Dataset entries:

● ● ● ●

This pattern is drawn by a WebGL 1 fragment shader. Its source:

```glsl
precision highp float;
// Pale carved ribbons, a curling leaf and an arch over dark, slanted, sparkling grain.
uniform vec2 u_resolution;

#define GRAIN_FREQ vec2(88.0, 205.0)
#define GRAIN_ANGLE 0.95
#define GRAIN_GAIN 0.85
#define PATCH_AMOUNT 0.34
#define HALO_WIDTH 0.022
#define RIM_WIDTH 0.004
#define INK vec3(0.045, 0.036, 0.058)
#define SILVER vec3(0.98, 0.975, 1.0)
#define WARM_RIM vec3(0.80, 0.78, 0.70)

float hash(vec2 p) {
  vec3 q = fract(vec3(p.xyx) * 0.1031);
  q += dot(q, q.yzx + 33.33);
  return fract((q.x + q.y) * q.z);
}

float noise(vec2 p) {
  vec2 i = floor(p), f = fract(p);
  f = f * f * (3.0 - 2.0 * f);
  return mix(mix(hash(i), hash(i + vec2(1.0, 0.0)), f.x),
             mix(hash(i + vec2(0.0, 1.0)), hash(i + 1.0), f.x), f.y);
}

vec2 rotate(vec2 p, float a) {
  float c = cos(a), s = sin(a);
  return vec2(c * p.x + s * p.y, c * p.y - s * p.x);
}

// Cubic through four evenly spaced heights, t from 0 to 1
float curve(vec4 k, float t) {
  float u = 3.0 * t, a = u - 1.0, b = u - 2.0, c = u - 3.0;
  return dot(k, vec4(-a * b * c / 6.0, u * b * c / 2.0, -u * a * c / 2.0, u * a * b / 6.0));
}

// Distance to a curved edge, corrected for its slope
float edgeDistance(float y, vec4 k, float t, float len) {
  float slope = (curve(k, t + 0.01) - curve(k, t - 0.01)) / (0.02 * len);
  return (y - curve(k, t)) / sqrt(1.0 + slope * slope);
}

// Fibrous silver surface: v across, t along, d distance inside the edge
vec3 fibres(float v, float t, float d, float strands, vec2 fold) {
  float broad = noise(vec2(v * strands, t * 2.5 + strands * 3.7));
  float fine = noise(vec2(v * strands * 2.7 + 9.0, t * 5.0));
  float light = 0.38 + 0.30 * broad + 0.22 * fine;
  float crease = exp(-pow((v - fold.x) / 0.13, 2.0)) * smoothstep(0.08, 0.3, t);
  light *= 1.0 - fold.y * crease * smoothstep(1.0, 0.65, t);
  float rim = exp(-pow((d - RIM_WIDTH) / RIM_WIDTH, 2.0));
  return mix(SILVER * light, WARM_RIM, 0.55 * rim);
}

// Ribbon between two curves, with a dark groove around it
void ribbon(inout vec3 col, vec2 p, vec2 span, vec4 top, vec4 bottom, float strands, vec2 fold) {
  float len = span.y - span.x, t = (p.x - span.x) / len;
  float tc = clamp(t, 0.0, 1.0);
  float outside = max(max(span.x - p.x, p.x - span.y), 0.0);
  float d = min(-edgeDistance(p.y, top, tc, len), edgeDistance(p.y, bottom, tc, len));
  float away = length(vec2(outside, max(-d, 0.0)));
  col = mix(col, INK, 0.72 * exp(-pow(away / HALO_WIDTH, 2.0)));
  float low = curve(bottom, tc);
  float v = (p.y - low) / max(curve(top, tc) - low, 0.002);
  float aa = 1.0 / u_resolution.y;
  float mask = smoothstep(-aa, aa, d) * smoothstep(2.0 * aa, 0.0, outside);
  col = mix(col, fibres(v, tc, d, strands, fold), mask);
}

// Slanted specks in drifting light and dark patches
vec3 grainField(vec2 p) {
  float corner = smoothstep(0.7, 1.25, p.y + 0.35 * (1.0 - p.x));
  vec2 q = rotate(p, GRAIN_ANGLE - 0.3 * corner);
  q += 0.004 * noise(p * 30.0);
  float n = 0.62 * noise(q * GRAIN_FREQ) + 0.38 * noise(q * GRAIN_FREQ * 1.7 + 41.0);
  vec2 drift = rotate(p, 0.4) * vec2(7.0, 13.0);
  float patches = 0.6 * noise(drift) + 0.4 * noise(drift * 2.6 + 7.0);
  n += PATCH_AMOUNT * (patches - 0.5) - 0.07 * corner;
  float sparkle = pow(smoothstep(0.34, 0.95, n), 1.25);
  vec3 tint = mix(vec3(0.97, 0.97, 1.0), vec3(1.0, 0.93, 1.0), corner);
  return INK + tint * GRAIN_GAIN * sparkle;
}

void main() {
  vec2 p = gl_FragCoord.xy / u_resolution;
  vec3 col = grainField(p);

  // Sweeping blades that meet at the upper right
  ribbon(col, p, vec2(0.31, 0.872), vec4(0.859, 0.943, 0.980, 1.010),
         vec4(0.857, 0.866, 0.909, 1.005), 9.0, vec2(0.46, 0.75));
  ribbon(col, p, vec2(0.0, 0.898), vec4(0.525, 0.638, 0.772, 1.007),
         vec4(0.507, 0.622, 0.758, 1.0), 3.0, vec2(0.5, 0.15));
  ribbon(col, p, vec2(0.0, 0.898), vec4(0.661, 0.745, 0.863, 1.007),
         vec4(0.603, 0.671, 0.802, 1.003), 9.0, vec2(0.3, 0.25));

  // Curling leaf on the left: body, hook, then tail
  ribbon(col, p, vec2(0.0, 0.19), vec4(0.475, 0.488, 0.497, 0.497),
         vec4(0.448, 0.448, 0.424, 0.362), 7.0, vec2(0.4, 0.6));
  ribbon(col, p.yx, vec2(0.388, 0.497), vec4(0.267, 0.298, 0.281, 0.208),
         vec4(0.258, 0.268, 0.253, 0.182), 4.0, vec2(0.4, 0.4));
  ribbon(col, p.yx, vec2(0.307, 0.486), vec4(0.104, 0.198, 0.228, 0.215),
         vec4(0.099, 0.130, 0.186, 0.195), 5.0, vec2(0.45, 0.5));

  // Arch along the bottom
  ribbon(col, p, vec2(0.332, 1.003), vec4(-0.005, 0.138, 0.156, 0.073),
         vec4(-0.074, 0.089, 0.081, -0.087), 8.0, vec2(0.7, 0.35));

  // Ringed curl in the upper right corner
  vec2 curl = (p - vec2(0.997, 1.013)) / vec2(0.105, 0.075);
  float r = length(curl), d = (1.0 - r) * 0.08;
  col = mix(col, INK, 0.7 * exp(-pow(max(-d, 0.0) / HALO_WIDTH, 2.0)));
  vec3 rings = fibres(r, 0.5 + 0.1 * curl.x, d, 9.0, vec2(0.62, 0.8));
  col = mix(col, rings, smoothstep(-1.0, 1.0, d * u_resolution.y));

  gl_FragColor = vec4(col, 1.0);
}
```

● ● ● ●

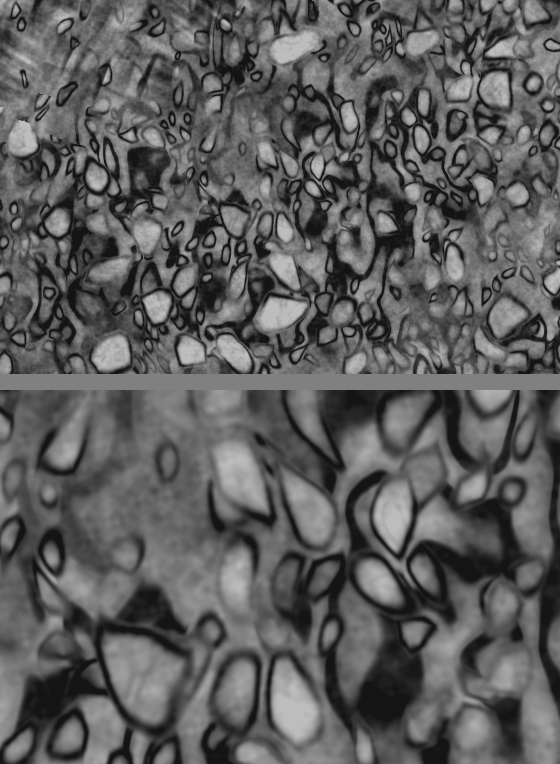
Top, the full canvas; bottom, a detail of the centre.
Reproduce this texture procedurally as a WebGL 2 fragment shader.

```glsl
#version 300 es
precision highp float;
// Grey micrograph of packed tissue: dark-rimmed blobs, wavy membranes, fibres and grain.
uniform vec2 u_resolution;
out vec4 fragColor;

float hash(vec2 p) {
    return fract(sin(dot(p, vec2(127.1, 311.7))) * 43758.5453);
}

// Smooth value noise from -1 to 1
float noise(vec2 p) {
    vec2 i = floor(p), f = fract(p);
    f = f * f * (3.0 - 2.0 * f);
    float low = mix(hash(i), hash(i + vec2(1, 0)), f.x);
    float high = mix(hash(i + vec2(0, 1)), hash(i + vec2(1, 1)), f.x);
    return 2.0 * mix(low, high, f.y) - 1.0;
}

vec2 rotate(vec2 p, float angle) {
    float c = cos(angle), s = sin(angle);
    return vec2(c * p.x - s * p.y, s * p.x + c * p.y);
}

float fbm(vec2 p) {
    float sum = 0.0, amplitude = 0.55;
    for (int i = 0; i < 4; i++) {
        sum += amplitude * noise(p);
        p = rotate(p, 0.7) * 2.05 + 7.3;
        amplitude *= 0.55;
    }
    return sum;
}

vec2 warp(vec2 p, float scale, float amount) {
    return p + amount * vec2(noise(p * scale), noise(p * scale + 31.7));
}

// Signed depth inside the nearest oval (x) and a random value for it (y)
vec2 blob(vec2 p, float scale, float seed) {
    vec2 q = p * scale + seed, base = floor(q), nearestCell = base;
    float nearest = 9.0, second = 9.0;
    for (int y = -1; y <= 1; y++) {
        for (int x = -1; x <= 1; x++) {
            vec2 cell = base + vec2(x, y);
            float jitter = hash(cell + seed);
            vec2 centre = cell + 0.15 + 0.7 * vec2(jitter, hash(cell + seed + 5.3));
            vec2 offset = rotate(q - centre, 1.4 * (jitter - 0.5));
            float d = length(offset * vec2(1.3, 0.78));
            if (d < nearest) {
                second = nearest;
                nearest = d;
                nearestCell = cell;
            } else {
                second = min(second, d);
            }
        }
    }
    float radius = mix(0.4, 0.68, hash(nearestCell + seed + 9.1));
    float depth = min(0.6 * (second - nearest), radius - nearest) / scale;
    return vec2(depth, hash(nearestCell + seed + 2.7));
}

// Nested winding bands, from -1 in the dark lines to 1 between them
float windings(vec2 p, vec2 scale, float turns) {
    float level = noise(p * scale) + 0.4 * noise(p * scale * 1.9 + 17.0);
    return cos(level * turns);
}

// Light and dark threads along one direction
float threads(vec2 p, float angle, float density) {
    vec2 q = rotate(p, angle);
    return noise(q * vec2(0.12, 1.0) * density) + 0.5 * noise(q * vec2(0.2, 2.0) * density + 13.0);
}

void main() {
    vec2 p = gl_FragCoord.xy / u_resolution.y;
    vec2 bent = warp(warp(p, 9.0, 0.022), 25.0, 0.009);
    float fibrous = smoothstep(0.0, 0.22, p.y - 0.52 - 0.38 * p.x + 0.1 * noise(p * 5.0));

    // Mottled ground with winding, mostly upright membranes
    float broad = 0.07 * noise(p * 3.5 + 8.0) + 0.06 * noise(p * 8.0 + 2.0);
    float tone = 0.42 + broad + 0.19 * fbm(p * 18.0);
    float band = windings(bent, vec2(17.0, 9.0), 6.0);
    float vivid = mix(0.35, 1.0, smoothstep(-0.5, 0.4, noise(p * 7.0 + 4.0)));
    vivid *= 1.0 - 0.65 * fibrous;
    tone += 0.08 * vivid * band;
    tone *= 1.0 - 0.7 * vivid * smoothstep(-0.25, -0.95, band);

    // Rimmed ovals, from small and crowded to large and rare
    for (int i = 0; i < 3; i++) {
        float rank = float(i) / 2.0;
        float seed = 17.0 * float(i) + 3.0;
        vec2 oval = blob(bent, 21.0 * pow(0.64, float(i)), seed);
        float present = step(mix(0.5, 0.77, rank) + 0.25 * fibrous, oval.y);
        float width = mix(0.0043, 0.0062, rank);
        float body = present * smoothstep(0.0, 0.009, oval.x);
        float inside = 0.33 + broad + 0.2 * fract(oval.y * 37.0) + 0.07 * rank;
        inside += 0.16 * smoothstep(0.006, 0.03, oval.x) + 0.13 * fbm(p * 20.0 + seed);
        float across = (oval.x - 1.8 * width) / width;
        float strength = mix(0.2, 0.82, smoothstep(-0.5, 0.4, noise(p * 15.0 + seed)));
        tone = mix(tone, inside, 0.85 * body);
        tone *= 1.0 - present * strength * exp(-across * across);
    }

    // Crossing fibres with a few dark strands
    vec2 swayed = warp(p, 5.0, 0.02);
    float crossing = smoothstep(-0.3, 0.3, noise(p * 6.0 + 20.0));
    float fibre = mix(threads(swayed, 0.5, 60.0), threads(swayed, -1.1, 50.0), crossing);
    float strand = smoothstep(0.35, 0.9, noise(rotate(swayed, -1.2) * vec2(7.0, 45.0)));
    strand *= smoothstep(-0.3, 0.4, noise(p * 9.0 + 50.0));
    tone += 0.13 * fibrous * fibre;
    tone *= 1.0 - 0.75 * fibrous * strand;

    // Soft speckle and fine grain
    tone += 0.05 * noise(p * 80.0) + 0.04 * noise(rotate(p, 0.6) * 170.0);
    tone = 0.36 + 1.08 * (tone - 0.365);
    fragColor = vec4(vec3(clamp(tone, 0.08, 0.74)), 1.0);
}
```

● ● ● ●

● **WORK TO COMPLETE**: Your task is to copy each line of the data above that holds "away".

● **RESPONSE TO THE TASK**:
  float away = length(vec2(outside, max(-d, 0.0)));
  col = mix(col, INK, 0.72 * exp(-pow(away / HALO_WIDTH, 2.0)));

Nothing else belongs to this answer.